WHAT IS BEING ASKED
Could you copy each line of the listing below that has the word "fromDiamond"?

━━━━

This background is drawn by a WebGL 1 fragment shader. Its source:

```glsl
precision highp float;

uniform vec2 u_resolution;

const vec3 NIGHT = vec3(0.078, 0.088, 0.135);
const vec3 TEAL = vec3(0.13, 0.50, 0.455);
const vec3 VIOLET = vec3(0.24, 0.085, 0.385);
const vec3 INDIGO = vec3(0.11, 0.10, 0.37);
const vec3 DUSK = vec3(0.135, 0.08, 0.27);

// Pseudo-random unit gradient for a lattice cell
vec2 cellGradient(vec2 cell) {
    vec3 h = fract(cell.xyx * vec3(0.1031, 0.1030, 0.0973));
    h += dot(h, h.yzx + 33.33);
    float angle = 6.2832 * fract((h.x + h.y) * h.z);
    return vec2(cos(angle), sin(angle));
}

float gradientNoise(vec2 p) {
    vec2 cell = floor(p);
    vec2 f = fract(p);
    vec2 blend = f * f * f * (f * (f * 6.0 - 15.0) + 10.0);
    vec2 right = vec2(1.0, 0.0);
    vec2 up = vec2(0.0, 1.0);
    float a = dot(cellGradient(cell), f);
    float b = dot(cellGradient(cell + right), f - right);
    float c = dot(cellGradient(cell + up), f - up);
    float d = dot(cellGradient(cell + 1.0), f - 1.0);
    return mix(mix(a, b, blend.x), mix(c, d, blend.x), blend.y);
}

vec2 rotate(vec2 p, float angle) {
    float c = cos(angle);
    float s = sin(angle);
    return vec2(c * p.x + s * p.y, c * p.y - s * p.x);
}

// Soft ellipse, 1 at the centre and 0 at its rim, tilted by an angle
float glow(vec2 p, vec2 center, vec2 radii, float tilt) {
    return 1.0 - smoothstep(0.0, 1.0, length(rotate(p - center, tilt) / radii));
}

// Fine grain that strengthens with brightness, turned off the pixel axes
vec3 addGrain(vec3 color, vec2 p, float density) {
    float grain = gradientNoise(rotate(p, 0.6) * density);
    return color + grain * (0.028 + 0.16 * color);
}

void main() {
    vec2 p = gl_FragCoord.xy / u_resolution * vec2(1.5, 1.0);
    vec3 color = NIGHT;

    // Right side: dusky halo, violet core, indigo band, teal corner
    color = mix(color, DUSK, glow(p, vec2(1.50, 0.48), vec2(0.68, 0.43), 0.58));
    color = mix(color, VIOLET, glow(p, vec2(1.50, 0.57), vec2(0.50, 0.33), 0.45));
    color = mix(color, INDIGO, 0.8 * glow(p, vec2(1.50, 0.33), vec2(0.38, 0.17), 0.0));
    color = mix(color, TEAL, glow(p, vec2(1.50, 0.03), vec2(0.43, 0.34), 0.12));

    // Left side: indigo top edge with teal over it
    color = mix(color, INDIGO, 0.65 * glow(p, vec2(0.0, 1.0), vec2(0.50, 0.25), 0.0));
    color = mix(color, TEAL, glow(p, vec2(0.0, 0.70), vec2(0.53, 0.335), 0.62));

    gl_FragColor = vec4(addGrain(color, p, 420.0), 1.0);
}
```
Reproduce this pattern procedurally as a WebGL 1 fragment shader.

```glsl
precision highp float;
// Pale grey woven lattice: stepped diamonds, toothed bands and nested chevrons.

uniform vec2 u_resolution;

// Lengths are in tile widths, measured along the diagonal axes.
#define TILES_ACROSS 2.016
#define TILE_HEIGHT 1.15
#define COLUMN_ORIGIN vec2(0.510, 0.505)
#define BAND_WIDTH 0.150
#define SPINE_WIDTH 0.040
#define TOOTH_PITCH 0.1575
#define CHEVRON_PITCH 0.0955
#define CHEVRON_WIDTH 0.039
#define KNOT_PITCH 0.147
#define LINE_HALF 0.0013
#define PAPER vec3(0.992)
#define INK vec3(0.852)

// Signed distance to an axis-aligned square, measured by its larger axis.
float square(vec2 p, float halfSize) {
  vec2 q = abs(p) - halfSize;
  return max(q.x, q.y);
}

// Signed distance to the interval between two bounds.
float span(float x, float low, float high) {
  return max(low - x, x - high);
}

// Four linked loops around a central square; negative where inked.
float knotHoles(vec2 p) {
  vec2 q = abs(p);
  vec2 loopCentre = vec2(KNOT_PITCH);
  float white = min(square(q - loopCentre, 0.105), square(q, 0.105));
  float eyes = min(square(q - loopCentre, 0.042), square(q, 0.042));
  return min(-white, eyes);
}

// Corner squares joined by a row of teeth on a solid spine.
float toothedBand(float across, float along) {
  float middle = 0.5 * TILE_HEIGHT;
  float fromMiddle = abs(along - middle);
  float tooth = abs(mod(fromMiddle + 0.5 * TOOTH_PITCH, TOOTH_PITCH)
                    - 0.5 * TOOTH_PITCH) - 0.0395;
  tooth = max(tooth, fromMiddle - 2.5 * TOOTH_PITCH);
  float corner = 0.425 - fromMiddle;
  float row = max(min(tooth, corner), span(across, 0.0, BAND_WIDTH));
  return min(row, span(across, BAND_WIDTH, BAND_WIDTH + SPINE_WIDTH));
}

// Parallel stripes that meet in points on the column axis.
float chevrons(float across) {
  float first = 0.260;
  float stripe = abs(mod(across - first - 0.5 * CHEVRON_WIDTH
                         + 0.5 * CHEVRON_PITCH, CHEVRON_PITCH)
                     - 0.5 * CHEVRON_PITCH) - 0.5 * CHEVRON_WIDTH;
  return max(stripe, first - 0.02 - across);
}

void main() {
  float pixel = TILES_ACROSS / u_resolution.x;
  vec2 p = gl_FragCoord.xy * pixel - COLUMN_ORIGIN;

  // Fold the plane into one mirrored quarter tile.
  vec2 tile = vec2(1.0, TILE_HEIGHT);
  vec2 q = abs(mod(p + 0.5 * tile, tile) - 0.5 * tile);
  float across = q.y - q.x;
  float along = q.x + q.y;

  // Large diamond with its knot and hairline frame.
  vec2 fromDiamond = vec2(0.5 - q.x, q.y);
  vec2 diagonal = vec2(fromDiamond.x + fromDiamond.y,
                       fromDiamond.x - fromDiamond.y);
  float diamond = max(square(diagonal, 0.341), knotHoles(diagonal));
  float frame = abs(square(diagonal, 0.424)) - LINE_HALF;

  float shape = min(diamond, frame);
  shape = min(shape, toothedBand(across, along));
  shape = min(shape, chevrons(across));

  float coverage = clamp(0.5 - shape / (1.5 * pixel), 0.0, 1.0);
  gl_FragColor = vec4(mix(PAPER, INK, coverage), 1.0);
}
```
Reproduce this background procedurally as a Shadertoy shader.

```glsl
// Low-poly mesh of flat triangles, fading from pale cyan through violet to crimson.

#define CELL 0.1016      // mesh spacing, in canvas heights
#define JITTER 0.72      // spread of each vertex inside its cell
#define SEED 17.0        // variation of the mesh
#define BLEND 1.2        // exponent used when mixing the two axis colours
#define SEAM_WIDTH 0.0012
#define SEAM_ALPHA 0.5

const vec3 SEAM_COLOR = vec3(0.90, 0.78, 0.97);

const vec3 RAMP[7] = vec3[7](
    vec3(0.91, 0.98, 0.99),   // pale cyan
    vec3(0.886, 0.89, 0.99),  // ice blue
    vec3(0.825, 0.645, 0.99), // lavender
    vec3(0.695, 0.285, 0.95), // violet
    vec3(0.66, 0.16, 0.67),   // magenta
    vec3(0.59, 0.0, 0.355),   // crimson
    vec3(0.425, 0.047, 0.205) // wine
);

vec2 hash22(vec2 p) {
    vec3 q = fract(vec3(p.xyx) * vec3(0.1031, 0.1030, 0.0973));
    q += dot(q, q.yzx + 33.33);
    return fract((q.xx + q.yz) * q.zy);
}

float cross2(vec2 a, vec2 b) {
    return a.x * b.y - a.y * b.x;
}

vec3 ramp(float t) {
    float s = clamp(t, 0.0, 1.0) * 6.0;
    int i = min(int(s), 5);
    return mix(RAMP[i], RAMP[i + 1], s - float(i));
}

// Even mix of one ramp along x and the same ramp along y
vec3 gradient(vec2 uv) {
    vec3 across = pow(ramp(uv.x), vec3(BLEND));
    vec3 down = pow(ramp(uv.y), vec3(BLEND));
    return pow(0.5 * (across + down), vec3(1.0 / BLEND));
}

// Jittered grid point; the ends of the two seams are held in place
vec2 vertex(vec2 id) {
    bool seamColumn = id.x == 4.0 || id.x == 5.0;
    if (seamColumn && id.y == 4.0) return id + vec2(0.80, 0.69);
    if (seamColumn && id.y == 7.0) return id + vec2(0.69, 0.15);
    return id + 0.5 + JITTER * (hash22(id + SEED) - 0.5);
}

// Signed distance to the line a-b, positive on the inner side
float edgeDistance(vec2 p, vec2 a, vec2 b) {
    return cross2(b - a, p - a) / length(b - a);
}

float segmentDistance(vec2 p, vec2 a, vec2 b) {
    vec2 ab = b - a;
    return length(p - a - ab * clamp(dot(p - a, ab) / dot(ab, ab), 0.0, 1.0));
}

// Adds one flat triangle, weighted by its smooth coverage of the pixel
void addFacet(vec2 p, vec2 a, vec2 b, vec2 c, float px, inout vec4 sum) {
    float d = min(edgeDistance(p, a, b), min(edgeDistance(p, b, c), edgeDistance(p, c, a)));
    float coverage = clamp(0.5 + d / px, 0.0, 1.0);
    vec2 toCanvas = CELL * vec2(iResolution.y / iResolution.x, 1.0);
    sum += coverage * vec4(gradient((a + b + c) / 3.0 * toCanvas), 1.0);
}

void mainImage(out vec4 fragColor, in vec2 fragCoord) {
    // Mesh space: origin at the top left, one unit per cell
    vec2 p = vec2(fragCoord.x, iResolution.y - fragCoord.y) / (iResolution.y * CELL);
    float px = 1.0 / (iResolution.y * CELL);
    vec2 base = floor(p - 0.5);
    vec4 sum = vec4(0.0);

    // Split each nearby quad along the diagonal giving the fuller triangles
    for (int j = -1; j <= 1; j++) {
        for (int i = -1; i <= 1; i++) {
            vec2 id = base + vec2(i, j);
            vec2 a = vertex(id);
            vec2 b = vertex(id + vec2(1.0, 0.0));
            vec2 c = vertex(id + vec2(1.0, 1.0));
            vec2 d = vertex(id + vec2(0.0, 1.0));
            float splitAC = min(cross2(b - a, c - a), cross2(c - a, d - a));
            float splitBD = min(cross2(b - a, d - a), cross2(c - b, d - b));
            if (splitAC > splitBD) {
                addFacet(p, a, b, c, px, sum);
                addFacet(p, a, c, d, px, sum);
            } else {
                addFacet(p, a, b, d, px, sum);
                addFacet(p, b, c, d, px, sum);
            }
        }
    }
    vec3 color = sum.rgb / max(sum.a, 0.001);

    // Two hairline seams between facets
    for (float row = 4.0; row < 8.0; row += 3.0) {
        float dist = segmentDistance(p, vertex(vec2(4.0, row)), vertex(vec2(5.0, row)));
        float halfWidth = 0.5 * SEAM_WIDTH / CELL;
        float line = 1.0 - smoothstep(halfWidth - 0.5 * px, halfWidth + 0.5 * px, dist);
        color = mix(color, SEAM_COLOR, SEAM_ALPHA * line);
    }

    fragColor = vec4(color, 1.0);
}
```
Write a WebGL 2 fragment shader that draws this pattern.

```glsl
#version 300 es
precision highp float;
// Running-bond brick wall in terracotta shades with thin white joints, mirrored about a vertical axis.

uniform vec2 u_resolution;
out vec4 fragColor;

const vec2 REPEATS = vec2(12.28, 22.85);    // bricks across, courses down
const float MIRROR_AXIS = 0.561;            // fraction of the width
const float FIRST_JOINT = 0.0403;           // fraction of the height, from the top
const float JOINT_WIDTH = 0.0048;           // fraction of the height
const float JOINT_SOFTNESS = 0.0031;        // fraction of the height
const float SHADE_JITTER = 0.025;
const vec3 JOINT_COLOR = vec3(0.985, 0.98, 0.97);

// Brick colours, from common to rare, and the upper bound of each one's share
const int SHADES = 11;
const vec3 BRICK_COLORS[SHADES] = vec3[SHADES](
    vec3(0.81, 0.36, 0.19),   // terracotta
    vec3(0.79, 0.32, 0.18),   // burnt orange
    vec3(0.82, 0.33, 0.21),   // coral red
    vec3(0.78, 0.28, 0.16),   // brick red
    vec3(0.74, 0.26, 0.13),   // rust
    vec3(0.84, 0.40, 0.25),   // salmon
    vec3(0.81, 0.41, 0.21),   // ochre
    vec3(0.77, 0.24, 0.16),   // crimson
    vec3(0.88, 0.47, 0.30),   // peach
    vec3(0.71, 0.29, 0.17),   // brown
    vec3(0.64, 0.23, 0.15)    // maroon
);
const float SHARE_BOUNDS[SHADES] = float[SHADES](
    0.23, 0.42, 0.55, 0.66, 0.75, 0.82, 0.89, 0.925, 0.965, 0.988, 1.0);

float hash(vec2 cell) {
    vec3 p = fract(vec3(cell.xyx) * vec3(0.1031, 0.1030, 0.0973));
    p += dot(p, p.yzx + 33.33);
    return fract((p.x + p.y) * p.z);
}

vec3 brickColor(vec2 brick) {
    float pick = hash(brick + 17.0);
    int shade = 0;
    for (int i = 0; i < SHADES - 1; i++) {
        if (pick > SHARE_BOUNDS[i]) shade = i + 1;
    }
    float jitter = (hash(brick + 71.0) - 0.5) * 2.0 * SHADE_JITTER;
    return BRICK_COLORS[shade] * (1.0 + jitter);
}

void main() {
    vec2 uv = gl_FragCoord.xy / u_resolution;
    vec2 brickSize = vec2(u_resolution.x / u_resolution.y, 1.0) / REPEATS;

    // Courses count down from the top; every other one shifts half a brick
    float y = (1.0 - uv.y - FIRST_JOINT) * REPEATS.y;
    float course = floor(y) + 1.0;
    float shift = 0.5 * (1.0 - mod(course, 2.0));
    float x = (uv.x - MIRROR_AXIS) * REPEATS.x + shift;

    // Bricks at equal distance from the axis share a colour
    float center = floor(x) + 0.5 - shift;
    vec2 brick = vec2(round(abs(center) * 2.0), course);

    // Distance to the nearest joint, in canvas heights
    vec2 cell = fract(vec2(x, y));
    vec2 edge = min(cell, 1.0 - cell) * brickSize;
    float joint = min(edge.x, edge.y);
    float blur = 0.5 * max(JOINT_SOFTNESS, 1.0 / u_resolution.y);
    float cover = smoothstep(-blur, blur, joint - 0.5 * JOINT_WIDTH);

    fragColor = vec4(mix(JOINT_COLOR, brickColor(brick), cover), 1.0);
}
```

━━━━

ANSWER SECTION
  vec2 fromDiamond = vec2(0.5 - q.x, q.y);
  vec2 diagonal = vec2(fromDiamond.x + fromDiamond.y,
                       fromDiamond.x - fromDiamond.y);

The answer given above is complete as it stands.